• Data provided
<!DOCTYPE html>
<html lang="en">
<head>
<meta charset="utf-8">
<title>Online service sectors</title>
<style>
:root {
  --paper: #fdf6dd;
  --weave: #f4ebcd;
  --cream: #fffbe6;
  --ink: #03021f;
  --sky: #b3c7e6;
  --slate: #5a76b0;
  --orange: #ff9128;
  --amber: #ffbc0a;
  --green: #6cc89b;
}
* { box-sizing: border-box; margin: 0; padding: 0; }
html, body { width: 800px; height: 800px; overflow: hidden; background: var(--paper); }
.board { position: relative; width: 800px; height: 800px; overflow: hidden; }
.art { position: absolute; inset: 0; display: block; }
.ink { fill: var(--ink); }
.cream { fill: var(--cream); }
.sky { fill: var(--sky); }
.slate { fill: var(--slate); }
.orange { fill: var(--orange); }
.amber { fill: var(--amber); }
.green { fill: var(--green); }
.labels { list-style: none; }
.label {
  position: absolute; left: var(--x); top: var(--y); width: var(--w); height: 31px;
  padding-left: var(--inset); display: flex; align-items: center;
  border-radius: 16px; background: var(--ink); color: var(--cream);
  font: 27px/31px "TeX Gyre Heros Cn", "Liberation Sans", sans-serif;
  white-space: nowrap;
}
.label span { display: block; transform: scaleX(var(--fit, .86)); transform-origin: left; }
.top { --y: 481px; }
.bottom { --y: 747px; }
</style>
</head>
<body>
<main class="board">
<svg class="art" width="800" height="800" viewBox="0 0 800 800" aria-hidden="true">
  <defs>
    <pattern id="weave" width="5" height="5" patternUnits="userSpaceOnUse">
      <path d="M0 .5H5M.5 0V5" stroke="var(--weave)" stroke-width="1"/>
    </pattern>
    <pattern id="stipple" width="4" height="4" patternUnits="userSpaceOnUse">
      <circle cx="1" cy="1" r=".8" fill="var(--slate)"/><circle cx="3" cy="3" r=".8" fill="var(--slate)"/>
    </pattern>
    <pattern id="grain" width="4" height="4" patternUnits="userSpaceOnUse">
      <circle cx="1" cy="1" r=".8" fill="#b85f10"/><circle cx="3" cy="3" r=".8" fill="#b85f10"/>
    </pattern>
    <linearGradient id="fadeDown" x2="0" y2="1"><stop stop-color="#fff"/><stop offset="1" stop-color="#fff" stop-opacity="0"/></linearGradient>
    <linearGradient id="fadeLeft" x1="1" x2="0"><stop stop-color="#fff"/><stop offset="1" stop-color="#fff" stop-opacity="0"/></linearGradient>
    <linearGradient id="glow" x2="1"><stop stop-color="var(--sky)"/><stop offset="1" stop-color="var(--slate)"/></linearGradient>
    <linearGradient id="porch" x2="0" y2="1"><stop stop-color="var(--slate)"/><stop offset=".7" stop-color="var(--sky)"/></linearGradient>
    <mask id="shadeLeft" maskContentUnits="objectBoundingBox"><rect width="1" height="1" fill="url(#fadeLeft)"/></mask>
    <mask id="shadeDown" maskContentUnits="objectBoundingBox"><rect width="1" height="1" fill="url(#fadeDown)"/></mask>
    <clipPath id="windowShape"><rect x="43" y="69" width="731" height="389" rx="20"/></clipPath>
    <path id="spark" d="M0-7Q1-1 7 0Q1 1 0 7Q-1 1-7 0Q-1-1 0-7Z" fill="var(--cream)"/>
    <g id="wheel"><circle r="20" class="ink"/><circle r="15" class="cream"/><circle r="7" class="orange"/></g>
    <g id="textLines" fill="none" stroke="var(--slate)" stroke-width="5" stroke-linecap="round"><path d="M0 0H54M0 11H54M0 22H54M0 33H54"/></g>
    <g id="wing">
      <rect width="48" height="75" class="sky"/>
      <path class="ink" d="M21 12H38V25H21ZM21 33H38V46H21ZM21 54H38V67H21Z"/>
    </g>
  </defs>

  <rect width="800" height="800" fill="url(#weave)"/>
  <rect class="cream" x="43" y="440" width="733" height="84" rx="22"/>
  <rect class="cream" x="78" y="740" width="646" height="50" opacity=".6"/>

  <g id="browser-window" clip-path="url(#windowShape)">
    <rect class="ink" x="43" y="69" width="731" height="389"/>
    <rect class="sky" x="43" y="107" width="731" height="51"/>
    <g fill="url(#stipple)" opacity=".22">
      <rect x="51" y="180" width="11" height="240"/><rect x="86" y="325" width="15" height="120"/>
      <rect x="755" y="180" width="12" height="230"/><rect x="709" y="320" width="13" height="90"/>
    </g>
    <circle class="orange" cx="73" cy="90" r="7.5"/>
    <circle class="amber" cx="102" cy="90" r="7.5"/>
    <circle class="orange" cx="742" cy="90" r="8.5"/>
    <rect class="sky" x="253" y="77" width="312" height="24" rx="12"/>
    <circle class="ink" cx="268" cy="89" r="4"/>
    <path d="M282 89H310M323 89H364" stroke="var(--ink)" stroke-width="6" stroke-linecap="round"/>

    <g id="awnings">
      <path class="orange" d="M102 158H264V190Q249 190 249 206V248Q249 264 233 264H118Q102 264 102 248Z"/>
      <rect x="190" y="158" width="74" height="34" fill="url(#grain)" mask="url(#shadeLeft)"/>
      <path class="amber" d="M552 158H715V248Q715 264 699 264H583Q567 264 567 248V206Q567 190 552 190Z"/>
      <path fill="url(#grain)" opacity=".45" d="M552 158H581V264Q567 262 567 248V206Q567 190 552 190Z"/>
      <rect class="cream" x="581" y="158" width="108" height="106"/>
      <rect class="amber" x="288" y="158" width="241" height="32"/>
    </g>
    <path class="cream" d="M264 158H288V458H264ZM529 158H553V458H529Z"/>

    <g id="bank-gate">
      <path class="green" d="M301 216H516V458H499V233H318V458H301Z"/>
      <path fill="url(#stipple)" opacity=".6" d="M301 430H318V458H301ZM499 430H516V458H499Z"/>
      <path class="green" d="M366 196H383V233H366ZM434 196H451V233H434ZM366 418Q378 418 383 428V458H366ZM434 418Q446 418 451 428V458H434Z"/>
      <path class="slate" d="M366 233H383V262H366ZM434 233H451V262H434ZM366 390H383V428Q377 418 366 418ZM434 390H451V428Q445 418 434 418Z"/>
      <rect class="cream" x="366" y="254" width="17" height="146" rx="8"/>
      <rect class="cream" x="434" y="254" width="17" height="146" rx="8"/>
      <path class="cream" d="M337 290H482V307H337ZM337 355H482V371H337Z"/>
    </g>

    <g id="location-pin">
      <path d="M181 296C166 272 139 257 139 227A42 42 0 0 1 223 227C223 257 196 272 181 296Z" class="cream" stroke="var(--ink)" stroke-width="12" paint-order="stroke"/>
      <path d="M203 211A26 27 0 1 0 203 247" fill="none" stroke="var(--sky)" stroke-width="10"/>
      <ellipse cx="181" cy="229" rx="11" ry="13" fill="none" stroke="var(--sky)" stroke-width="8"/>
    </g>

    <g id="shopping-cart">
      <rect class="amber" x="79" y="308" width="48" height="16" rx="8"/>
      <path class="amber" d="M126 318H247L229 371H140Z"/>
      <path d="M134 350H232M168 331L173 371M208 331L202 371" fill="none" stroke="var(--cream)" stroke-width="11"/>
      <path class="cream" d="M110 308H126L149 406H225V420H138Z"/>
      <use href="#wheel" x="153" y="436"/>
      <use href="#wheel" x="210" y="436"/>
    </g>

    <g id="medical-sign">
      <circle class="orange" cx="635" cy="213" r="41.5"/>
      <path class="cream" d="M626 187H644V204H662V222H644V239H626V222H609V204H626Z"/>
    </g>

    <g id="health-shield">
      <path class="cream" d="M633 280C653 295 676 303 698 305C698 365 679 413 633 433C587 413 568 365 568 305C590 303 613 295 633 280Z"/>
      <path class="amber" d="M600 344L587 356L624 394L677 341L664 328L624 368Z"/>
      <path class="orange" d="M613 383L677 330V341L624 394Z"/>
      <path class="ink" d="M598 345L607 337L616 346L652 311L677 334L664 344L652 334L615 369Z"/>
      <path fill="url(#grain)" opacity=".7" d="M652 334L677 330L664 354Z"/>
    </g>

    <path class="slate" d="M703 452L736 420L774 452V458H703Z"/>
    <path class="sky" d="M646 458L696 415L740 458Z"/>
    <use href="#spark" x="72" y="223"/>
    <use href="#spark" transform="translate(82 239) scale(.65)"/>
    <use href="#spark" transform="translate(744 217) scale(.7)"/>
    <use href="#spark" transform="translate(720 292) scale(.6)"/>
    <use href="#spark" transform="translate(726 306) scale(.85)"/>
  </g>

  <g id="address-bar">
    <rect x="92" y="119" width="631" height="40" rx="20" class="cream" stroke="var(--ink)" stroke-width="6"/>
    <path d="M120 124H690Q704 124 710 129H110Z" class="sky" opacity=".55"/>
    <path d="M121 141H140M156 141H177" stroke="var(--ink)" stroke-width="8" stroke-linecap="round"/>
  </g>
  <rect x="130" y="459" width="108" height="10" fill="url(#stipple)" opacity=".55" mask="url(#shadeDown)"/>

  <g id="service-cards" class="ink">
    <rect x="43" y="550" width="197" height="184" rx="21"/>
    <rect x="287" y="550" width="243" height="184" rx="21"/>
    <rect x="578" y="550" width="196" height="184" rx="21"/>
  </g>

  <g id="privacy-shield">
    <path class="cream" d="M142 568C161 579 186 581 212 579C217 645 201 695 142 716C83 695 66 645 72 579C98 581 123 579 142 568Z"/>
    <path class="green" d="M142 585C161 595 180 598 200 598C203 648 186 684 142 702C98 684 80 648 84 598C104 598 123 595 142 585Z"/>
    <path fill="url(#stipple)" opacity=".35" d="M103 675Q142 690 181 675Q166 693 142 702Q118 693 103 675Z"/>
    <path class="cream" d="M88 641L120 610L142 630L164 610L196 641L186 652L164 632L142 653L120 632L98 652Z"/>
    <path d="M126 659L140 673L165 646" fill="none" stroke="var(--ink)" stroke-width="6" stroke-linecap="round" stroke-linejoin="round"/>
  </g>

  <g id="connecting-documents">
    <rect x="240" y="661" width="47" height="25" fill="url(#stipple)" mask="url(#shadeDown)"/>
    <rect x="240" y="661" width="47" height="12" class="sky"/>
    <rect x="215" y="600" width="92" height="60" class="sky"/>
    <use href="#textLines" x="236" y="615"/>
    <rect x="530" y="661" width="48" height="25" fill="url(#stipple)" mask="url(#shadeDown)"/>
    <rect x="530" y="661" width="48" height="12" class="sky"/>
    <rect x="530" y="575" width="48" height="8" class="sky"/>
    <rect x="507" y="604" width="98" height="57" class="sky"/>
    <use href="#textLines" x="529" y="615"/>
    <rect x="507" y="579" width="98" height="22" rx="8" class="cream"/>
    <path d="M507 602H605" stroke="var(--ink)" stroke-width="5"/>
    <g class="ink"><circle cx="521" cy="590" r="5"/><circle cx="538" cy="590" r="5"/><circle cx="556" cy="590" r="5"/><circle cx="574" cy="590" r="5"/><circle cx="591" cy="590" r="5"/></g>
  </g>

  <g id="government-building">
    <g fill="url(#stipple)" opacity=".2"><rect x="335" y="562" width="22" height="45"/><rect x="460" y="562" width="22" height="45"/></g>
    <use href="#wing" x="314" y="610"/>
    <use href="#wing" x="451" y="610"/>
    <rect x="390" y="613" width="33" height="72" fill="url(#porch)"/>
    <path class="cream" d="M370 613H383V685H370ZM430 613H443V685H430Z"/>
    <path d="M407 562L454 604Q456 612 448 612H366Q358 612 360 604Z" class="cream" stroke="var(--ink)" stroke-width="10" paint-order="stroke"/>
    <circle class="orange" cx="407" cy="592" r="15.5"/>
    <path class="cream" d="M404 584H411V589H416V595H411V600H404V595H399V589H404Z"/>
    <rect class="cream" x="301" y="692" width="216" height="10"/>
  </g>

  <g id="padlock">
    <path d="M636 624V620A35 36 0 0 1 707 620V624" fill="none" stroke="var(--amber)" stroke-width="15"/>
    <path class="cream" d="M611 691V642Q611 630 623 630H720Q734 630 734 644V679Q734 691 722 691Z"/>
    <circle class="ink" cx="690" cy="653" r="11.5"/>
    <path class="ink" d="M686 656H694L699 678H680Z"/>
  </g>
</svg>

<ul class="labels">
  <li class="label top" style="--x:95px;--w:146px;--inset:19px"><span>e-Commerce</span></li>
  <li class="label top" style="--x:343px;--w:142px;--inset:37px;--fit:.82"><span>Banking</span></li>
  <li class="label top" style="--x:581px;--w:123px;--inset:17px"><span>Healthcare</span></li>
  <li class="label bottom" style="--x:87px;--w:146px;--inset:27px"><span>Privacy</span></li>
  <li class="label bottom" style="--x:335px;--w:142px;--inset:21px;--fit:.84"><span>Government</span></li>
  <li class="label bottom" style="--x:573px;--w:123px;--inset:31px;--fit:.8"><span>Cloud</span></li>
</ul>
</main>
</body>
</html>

• Exercise goal
Gather each line in the data that holds the string "href".

• Solved problem
      <use href="#wheel" x="153" y="436"/>
      <use href="#wheel" x="210" y="436"/>
    <use href="#spark" x="72" y="223"/>
    <use href="#spark" transform="translate(82 239) scale(.65)"/>
    <use href="#spark" transform="translate(744 217) scale(.7)"/>
    <use href="#spark" transform="translate(720 292) scale(.6)"/>
    <use href="#spark" transform="translate(726 306) scale(.85)"/>
    <use href="#textLines" x="236" y="615"/>
    <use href="#textLines" x="529" y="615"/>
    <use href="#wing" x="314" y="610"/>
    <use href="#wing" x="451" y="610"/>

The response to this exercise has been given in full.